- _What the exercise asks_
The string "color" appears in some lines of the entries that follow; copy each such line.

(Rendered images with source text)
*-*-*

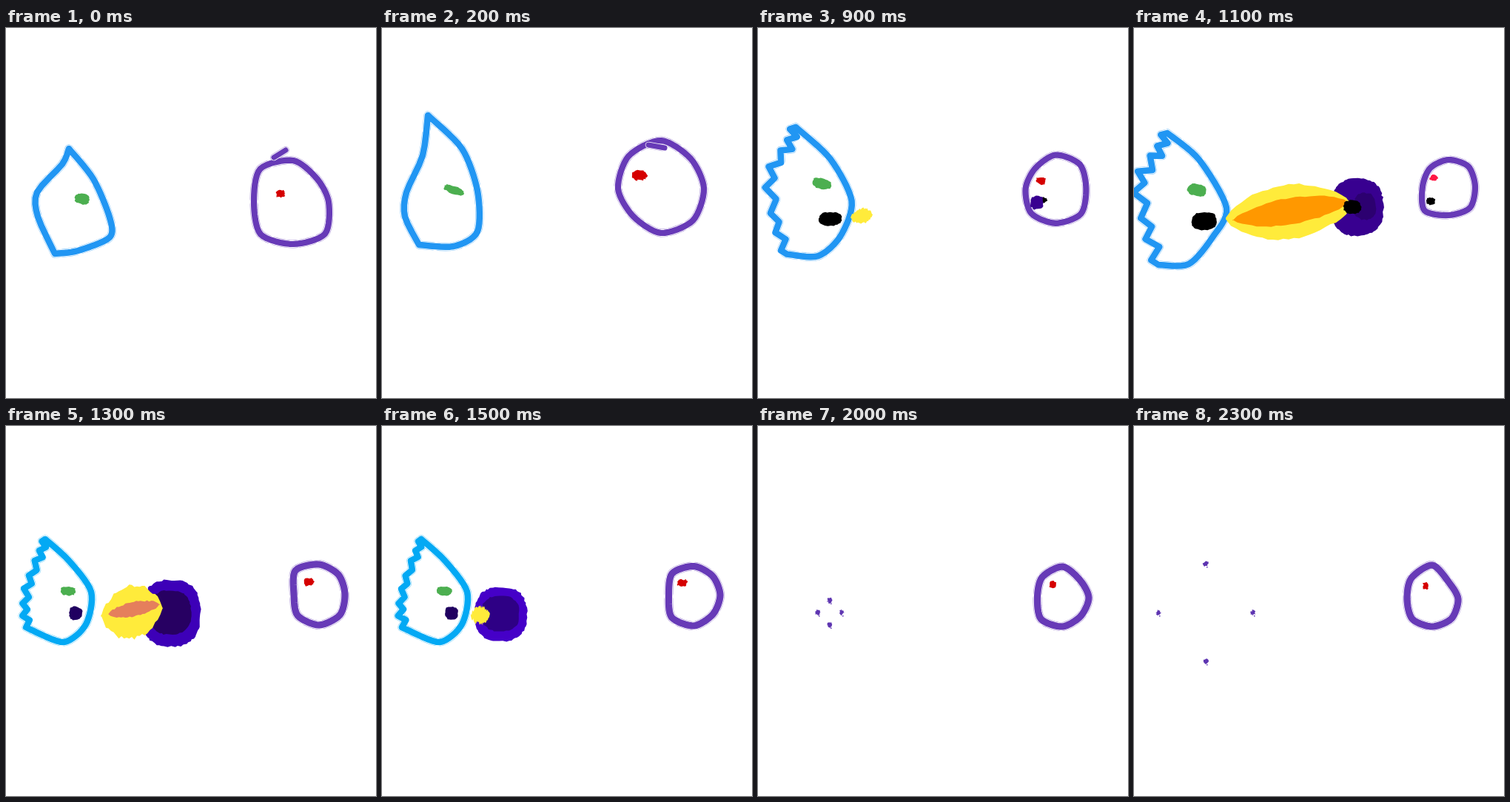
Recreate the animation shown at these times as an HTML page with a canvas. Size 500 by 500 pixels, loop 2400 ms.

```html
<!DOCTYPE html>
<html lang="en">
<head>
<meta charset="utf-8">
<title>Beam duel</title>
<style>
html, body { margin: 0; width: 100%; height: 100%; overflow: hidden; background: #fff; }
canvas { display: block; width: 500px; height: 500px; }
</style>
</head>
<body>
<canvas id="stage" width="500" height="500"></canvas>
<script>
const ctx = document.getElementById('stage').getContext('2d');
const STEP = 100, LOOP = 2400, TAU = Math.PI * 2;

let seed = 1;
function rnd() {
  seed = (seed * 16807) % 2147483647;
  return seed / 2147483647;
}
const jit = a => (rnd() * 2 - 1) * a;

// Values that blend linearly from key to key, and hold after the last.
class Track {
  constructor() { this.keys = []; }
  key(at, ...v) {
    this.keys.push({ at, v });
    return this;
  }
  get(f) {
    const i = Math.max(0, this.keys.findLastIndex(k => k.at <= f));
    const a = this.keys[i], b = this.keys[i + 1];
    if (!b) return a.v;
    const u = Math.max(0, (f - a.at) / (b.at - a.at));
    return a.v.map((x, j) => x + (b.v[j] - x) * u);
  }
}

const toPoints = v => Array.from({ length: v.length / 2 }, (_, i) => [v[2 * i], v[2 * i + 1]]);

// Smooth curve through a few points, n samples per span.
function curve(pts, n, closed) {
  const out = [], m = pts.length, spans = closed ? m : m - 1;
  const at = i => closed ? pts[(i + m) % m] : pts[Math.max(0, Math.min(m - 1, i))];
  for (let i = 0; i < spans; i++) {
    const [p, a, b, q] = [at(i - 1), at(i), at(i + 1), at(i + 2)];
    for (let s = 0; s < n; s++) {
      const u = s / n, u2 = u * u, u3 = u2 * u;
      out.push([0, 1].map(k =>
        a[k] * (2 * u3 - 3 * u2 + 1) + b[k] * (3 * u2 - 2 * u3) +
        0.42 * ((b[k] - p[k]) * (u3 - 2 * u2 + u) + (q[k] - a[k]) * (u3 - u2))));
    }
  }
  if (!closed) out.push(at(m - 1));
  return out;
}

// Push every second sample outwards and the others inwards.
function teeth(pts, size) {
  const last = pts.length - 1;
  return pts.map(([x, y], i) => {
    if (i === 0 || i === last) return [x, y];
    const dx = pts[i + 1][0] - pts[i - 1][0], dy = pts[i + 1][1] - pts[i - 1][1];
    const d = (i % 2 ? 1 : -1) * size * (0.85 + jit(0.25)) / Math.hypot(dx, dy);
    return [x + dy * d, y - dx * d];
  });
}

function trace(pts, closed) {
  ctx.beginPath();
  for (const [x, y] of pts) ctx.lineTo(x, y);
  if (closed) ctx.closePath();
}

function brush(pts, color, width, closed) {
  const line = (w, c, alpha) => {
    ctx.lineWidth = w;
    ctx.strokeStyle = c;
    ctx.globalAlpha = alpha;
    ctx.stroke();
    ctx.globalAlpha = 1;
  };
  trace(pts, closed);
  ctx.lineCap = ctx.lineJoin = 'round';
  // broken hairline along both edges
  ctx.setLineDash([19, 5, 31, 7]);
  line(width + 2.8, color, 0.5);
  ctx.setLineDash([]);
  line(width + 1.6, '#fff', 1);
  line(width, color, 1);
}

function fill(pts, color) {
  trace(pts);
  ctx.fillStyle = color;
  ctx.fill();
}

// Rounded box with a rough edge
function patch([cx, cy, rx, ry, tilt = 0], color, rough = 0.8) {
  const pts = [], n = Math.ceil(12 + (rx + ry) * 0.8);
  const bend = c => Math.sign(c) * Math.abs(c) ** 0.8;
  const co = Math.cos(tilt), si = Math.sin(tilt);
  for (let i = 0; i < n; i++) {
    const a = i / n * TAU;
    const x = rx * bend(Math.cos(a)) + jit(rough), y = ry * bend(Math.sin(a)) + jit(rough);
    pts.push([cx + x * co - y * si, cy + x * si + y * co]);
  }
  fill(pts, color);
}

// Spindle from one end to the other
function lens([x0, y0, x1, y1, h], color, rough) {
  const up = [], down = [], n = 24;
  for (let i = 0; i <= n; i++) {
    const u = i / n, x = x0 + (x1 - x0) * u, y = y0 + (y1 - y0) * u;
    const w = h * Math.sin(Math.PI * u) ** 0.65;
    up.push([x, y - w + jit(rough)]);
    down.unshift([x, y + w + jit(rough)]);
  }
  fill(up.concat(down), color);
}

// Left head: tooth size, then six points from the tip down the front, three up the back
const leftShape = new Track()
  .key(0, 0, 85,163, 118,204, 140,256, 140,283, 97,301, 66,305, 43,255, 42,222, 76,184)
  .key(2, 0, 62,118, 108,163, 129,220, 129,275, 97,295, 50,293, 31,255, 33,222, 55,172)
  .key(6, 4, 60,122, 112,175, 129,220, 120,278, 92,292, 48,284, 33,253, 30,192, 53,148)
  .key(11, 8, 45,142, 88,178, 125,243, 106,283, 74,319, 33,320, 18,270, 7,208, 34,170)
  .key(13, 4.5, 53,153, 85,182, 115,224, 108,268, 78,292, 33,275, 25,248, 31,212, 46,176);

// Right head: centre, then the reach in eight directions, clockwise from the right
const rightShape = new Track()
  .key(0, 388,235, 48, 61, 57, 62, 53, 63, 56, 45)
  .key(2, 377,217, 58, 61, 60, 53, 58, 62, 65, 57)
  .key(6, 368,222, 49, 59, 58, 48, 49, 45, 60, 59)
  .key(11, 425,214, 36, 41, 39, 46, 35, 35, 36, 38)
  .key(13, 423,227, 35, 40, 42, 41, 34, 45, 40, 37)
  .key(17, 420,230, 36, 33, 41, 44, 34, 38, 38, 35)
  .key(23, 403,234, 35, 37, 37, 38, 34, 40, 46, 32);
const penTail = new Track().key(0, 362,175, 378,165).key(2, 360,158, 382,162).key(6, 353,161, 364,160);

// Spots: centre, half size, tilt
const greenEye = new Track()
  .key(0, 103,231, 10,7, 0.15).key(2, 97,219, 14,5, 0.35)
  .key(6, 88,197, 13,6, 0.15).key(11, 85,219, 13,8, 0.25).key(13, 84,223, 10,6, 0.05);
const leftMouth = new Track()
  .key(4, 101,252, 8,3, 0).key(6, 102,253, 13,5, 0.04).key(11, 95,261, 17,12, -0.05).key(13, 94,253, 9,9, 0);
const redEye = new Track()
  .key(0, 371,224, 6,5).key(2, 348,199, 10,7).key(6, 348,212, 9,5)
  .key(11, 405,203, 5,4).key(13, 409,211, 7,5).key(23, 394,216, 4,5);
const rightMouth = new Track().key(8, 378,232, 4,3).key(11, 401,234, 6,5);

// Beam: both ends and half height. Ball: centre and half size.
const beam = new Track()
  .key(9, 125,256, 155,252, 10).key(11, 124,257, 294,240, 37)
  .key(13, 128,257, 212,246, 36).key(15, 120,256, 146,255, 12);
const flame = new Track()
  .key(10, 133,258, 215,246, 12).key(11, 133,260, 290,235, 18).key(13, 138,254, 208,241, 10);
const ball = new Track()
  .key(9, 377,236, 9,9).key(11, 302,242, 35,39).key(13, 223,253, 40,45)
  .key(17, 98,256, 31,28).key(19, 98,254, 13,12);
const heart = new Track()
  .key(10, 345,238, 8,9).key(11, 312,241, 15,18).key(13, 222,252, 28,30)
  .key(17, 98,255, 23,18).key(19, 98,254, 8,7);

function leftHead(f) {
  const [size, ...v] = leftShape.get(f);
  const pts = toPoints(v);
  const front = curve(pts.slice(0, 6), 8);
  const back = curve([...pts.slice(5), pts[0]], 4);
  brush(front.concat(teeth(back, size)), f < 12 ? '#2196f3' : '#03a9f4', 8.5, true);
  patch(greenEye.get(f), '#4caf50');
  if (f >= 4) patch(leftMouth.get(f), f < 7 ? '#d50000' : f < 13 ? '#000' : '#200060');
}

function rightHead(f) {
  const [cx, cy, ...reach] = rightShape.get(f);
  const pts = reach.map((r, i) => [cx + r * Math.cos(i * TAU / 8), cy + r * Math.sin(i * TAU / 8)]);
  brush(curve(pts, 8, true), '#673ab7', f < 13 ? 8.2 : 9.2, true);
  if (f <= 6) brush(toPoints(penTail.get(f)), '#673ab7', 7);
  patch(redEye.get(f), f === 11 ? '#ff1744' : '#d50000', 1.2);
  if (f >= 8 && f < 13) patch(rightMouth.get(f), '#000');
}

function clash(f) {
  if (f < 9 || f > 19) return;
  patch(ball.get(f), f < 12 ? '#380090' : f < 15 ? '#3d00b8' : '#4500c8', 1);
  if (f > 9) patch(heart.get(f), f < 12 ? '#2c0070' : f < 15 ? '#270062' : '#2e0085');
  if (f < 16) lens(beam.get(f), '#ffeb3b', f < 12 ? 1.5 : 3);
  if (f > 9 && f < 15) lens(flame.get(f), f < 12 ? '#ff9800' : '#e57f5c', 1);
  const [x, y] = ball.get(f);
  if (f === 10 || f === 11) patch([x - 7, y, 12, 9], '#000');
  if (f > 15 && f < 19) patch([x, y + 1, 10, 8], '#000', 1.5);
}

function sparks(f) {
  if (f < 20) return;
  const far = 16 * (f - 19);
  for (let i = 0; i < 4; i++) {
    const a = i * TAU / 4;
    const x = 97 + far * Math.cos(a), y = 252 + far * 1.03 * Math.sin(a);
    patch([x, y, 3, 3.5, 0.5], '#5e35b1', 1.2);
    ctx.fillRect(x + 1, y + 4, 1.5, 1.5);
  }
}

function draw(f) {
  seed = 911 + f * 7919;
  ctx.fillStyle = '#fff';
  ctx.fillRect(0, 0, 500, 500);
  if (f < 17) leftHead(f);
  rightHead(f);
  clash(f);
  sparks(f);
}

const start = performance.now();
function tick() {
  draw(Math.floor(((performance.now() - start) % LOOP) / STEP));
  requestAnimationFrame(tick);
}
tick();
</script>
</body>
</html>
```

*-*-*

- _Exercise response_
function brush(pts, color, width, closed) {
  line(width + 2.8, color, 0.5);
  line(width, color, 1);
function fill(pts, color) {
  ctx.fillStyle = color;
function patch([cx, cy, rx, ry, tilt = 0], color, rough = 0.8) {
  fill(pts, color);
function lens([x0, y0, x1, y1, h], color, rough) {
  fill(up.concat(down), color);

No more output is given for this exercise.